» **The task**
When you repeat the entries, reproduce each line exactly and omit every picture.

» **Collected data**
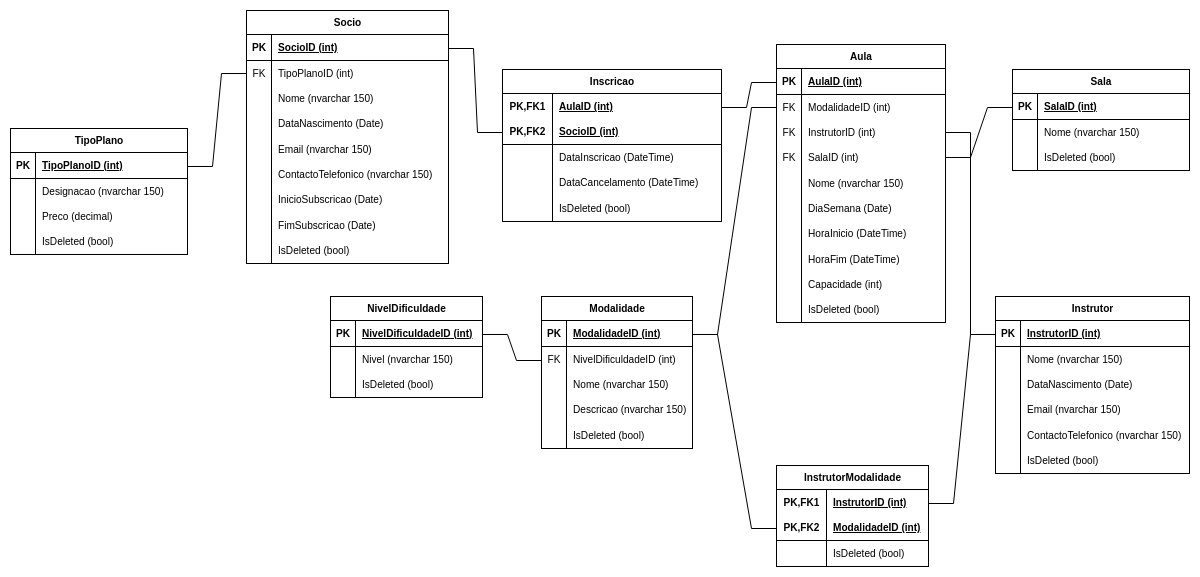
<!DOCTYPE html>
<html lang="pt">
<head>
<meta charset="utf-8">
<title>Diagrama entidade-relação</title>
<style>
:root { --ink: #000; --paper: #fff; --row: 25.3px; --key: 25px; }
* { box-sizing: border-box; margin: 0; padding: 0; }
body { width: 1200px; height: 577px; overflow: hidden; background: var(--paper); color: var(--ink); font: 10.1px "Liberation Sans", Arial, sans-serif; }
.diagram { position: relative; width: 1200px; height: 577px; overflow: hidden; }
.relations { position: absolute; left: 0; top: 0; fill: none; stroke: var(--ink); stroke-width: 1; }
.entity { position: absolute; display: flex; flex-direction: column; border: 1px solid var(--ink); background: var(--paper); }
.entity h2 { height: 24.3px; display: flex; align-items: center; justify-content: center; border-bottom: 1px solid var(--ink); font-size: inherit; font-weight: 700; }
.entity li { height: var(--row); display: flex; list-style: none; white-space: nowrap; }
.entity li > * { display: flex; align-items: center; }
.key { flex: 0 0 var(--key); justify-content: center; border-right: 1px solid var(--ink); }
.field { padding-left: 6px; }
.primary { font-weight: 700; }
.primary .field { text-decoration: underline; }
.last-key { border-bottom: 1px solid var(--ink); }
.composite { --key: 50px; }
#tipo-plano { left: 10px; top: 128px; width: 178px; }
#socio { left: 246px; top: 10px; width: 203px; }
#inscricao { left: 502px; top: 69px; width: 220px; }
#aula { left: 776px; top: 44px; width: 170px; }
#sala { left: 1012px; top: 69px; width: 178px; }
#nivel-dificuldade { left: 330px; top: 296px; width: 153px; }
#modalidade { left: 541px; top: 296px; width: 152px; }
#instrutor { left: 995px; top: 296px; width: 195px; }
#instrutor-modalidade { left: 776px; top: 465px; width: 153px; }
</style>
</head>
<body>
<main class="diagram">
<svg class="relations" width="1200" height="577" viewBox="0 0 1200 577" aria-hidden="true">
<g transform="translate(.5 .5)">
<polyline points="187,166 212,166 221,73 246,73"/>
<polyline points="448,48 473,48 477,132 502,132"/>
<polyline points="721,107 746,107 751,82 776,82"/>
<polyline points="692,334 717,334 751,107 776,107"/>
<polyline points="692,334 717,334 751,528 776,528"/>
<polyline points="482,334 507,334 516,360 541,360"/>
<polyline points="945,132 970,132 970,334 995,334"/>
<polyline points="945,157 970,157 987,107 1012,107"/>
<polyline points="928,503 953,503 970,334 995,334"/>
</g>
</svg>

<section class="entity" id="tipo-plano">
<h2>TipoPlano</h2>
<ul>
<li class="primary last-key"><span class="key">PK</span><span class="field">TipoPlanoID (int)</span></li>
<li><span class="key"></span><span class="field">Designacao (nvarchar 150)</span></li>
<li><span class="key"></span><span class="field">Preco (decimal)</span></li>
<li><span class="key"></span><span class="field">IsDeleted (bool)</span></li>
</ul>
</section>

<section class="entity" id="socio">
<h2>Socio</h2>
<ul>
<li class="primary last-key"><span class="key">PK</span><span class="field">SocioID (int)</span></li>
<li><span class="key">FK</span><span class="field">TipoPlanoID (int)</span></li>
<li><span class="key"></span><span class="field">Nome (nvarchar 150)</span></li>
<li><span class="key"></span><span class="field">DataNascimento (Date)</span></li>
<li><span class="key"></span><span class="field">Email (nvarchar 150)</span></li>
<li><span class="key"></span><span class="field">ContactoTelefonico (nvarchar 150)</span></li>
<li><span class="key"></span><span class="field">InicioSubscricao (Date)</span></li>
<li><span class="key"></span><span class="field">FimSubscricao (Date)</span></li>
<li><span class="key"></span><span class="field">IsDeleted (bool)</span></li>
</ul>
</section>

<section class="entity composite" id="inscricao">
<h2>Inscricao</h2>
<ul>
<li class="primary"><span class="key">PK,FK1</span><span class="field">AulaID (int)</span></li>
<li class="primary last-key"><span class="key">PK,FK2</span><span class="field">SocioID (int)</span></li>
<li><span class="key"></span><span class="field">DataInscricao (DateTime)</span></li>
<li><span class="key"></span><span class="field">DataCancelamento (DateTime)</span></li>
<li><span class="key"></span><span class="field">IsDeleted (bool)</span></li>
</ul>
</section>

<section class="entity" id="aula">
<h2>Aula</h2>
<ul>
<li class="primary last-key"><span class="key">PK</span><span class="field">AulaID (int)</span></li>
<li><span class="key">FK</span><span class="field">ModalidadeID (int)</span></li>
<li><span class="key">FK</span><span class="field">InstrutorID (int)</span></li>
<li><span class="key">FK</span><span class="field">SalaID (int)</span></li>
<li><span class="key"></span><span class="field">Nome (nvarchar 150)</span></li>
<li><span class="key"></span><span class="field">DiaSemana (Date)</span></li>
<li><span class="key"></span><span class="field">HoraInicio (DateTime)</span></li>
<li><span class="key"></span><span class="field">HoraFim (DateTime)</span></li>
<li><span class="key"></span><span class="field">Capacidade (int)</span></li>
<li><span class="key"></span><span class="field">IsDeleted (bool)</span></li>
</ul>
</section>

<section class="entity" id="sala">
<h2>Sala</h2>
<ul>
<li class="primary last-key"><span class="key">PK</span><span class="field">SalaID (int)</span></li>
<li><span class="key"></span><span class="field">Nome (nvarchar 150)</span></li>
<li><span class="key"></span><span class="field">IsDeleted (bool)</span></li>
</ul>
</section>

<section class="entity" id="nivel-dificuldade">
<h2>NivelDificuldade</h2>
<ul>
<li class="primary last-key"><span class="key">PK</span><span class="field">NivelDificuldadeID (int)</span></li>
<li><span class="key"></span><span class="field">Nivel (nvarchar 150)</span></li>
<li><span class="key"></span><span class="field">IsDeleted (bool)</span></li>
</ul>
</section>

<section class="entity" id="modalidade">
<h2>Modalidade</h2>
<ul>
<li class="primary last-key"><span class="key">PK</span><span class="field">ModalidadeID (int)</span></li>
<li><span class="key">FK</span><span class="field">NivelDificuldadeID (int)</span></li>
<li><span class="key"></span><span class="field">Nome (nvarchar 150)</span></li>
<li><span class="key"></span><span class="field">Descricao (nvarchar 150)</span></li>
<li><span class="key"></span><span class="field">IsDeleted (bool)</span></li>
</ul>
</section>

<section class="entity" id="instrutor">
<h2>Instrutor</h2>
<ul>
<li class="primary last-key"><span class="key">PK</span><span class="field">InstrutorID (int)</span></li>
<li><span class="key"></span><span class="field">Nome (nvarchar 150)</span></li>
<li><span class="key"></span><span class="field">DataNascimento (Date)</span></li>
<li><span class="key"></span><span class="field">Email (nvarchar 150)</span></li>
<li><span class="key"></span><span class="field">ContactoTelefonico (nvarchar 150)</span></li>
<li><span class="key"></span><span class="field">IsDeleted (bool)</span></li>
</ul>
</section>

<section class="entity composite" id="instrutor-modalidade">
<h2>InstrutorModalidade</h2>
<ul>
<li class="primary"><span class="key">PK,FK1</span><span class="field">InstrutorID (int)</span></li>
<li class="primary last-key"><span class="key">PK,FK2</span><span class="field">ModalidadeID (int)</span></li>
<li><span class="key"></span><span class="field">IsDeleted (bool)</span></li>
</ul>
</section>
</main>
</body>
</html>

» **Solution for this exercise**
<!DOCTYPE html>
<html lang="pt">
<head>
<meta charset="utf-8">
<title>Diagrama entidade-relação</title>
<style>
:root { --ink: #000; --paper: #fff; --row: 25.3px; --key: 25px; }
* { box-sizing: border-box; margin: 0; padding: 0; }
body { width: 1200px; height: 577px; overflow: hidden; background: var(--paper); color: var(--ink); font: 10.1px "Liberation Sans", Arial, sans-serif; }
.diagram { position: relative; width: 1200px; height: 577px; overflow: hidden; }
.relations { position: absolute; left: 0; top: 0; fill: none; stroke: var(--ink); stroke-width: 1; }
.entity { position: absolute; display: flex; flex-direction: column; border: 1px solid var(--ink); background: var(--paper); }
.entity h2 { height: 24.3px; display: flex; align-items: center; justify-content: center; border-bottom: 1px solid var(--ink); font-size: inherit; font-weight: 700; }
.entity li { height: var(--row); display: flex; list-style: none; white-space: nowrap; }
.entity li > * { display: flex; align-items: center; }
.key { flex: 0 0 var(--key); justify-content: center; border-right: 1px solid var(--ink); }
.field { padding-left: 6px; }
.primary { font-weight: 700; }
.primary .field { text-decoration: underline; }
.last-key { border-bottom: 1px solid var(--ink); }
.composite { --key: 50px; }
#tipo-plano { left: 10px; top: 128px; width: 178px; }
#socio { left: 246px; top: 10px; width: 203px; }
#inscricao { left: 502px; top: 69px; width: 220px; }
#aula { left: 776px; top: 44px; width: 170px; }
#sala { left: 1012px; top: 69px; width: 178px; }
#nivel-dificuldade { left: 330px; top: 296px; width: 153px; }
#modalidade { left: 541px; top: 296px; width: 152px; }
#instrutor { left: 995px; top: 296px; width: 195px; }
#instrutor-modalidade { left: 776px; top: 465px; width: 153px; }
</style>
</head>
<body>
<main class="diagram">
<svg class="relations" width="1200" height="577" viewBox="0 0 1200 577" aria-hidden="true">
<g transform="translate(.5 .5)">
<polyline points="187,166 212,166 221,73 246,73"/>
<polyline points="448,48 473,48 477,132 502,132"/>
<polyline points="721,107 746,107 751,82 776,82"/>
<polyline points="692,334 717,334 751,107 776,107"/>
<polyline points="692,334 717,334 751,528 776,528"/>
<polyline points="482,334 507,334 516,360 541,360"/>
<polyline points="945,132 970,132 970,334 995,334"/>
<polyline points="945,157 970,157 987,107 1012,107"/>
<polyline points="928,503 953,503 970,334 995,334"/>
</g>
</svg>

<section class="entity" id="tipo-plano">
<h2>TipoPlano</h2>
<ul>
<li class="primary last-key"><span class="key">PK</span><span class="field">TipoPlanoID (int)</span></li>
<li><span class="key"></span><span class="field">Designacao (nvarchar 150)</span></li>
<li><span class="key"></span><span class="field">Preco (decimal)</span></li>
<li><span class="key"></span><span class="field">IsDeleted (bool)</span></li>
</ul>
</section>

<section class="entity" id="socio">
<h2>Socio</h2>
<ul>
<li class="primary last-key"><span class="key">PK</span><span class="field">SocioID (int)</span></li>
<li><span class="key">FK</span><span class="field">TipoPlanoID (int)</span></li>
<li><span class="key"></span><span class="field">Nome (nvarchar 150)</span></li>
<li><span class="key"></span><span class="field">DataNascimento (Date)</span></li>
<li><span class="key"></span><span class="field">Email (nvarchar 150)</span></li>
<li><span class="key"></span><span class="field">ContactoTelefonico (nvarchar 150)</span></li>
<li><span class="key"></span><span class="field">InicioSubscricao (Date)</span></li>
<li><span class="key"></span><span class="field">FimSubscricao (Date)</span></li>
<li><span class="key"></span><span class="field">IsDeleted (bool)</span></li>
</ul>
</section>

<section class="entity composite" id="inscricao">
<h2>Inscricao</h2>
<ul>
<li class="primary"><span class="key">PK,FK1</span><span class="field">AulaID (int)</span></li>
<li class="primary last-key"><span class="key">PK,FK2</span><span class="field">SocioID (int)</span></li>
<li><span class="key"></span><span class="field">DataInscricao (DateTime)</span></li>
<li><span class="key"></span><span class="field">DataCancelamento (DateTime)</span></li>
<li><span class="key"></span><span class="field">IsDeleted (bool)</span></li>
</ul>
</section>

<section class="entity" id="aula">
<h2>Aula</h2>
<ul>
<li class="primary last-key"><span class="key">PK</span><span class="field">AulaID (int)</span></li>
<li><span class="key">FK</span><span class="field">ModalidadeID (int)</span></li>
<li><span class="key">FK</span><span class="field">InstrutorID (int)</span></li>
<li><span class="key">FK</span><span class="field">SalaID (int)</span></li>
<li><span class="key"></span><span class="field">Nome (nvarchar 150)</span></li>
<li><span class="key"></span><span class="field">DiaSemana (Date)</span></li>
<li><span class="key"></span><span class="field">HoraInicio (DateTime)</span></li>
<li><span class="key"></span><span class="field">HoraFim (DateTime)</span></li>
<li><span class="key"></span><span class="field">Capacidade (int)</span></li>
<li><span class="key"></span><span class="field">IsDeleted (bool)</span></li>
</ul>
</section>

<section class="entity" id="sala">
<h2>Sala</h2>
<ul>
<li class="primary last-key"><span class="key">PK</span><span class="field">SalaID (int)</span></li>
<li><span class="key"></span><span class="field">Nome (nvarchar 150)</span></li>
<li><span class="key"></span><span class="field">IsDeleted (bool)</span></li>
</ul>
</section>

<section class="entity" id="nivel-dificuldade">
<h2>NivelDificuldade</h2>
<ul>
<li class="primary last-key"><span class="key">PK</span><span class="field">NivelDificuldadeID (int)</span></li>
<li><span class="key"></span><span class="field">Nivel (nvarchar 150)</span></li>
<li><span class="key"></span><span class="field">IsDeleted (bool)</span></li>
</ul>
</section>

<section class="entity" id="modalidade">
<h2>Modalidade</h2>
<ul>
<li class="primary last-key"><span class="key">PK</span><span class="field">ModalidadeID (int)</span></li>
<li><span class="key">FK</span><span class="field">NivelDificuldadeID (int)</span></li>
<li><span class="key"></span><span class="field">Nome (nvarchar 150)</span></li>
<li><span class="key"></span><span class="field">Descricao (nvarchar 150)</span></li>
<li><span class="key"></span><span class="field">IsDeleted (bool)</span></li>
</ul>
</section>

<section class="entity" id="instrutor">
<h2>Instrutor</h2>
<ul>
<li class="primary last-key"><span class="key">PK</span><span class="field">InstrutorID (int)</span></li>
<li><span class="key"></span><span class="field">Nome (nvarchar 150)</span></li>
<li><span class="key"></span><span class="field">DataNascimento (Date)</span></li>
<li><span class="key"></span><span class="field">Email (nvarchar 150)</span></li>
<li><span class="key"></span><span class="field">ContactoTelefonico (nvarchar 150)</span></li>
<li><span class="key"></span><span class="field">IsDeleted (bool)</span></li>
</ul>
</section>

<section class="entity composite" id="instrutor-modalidade">
<h2>InstrutorModalidade</h2>
<ul>
<li class="primary"><span class="key">PK,FK1</span><span class="field">InstrutorID (int)</span></li>
<li class="primary last-key"><span class="key">PK,FK2</span><span class="field">ModalidadeID (int)</span></li>
<li><span class="key"></span><span class="field">IsDeleted (bool)</span></li>
</ul>
</section>
</main>
</body>
</html>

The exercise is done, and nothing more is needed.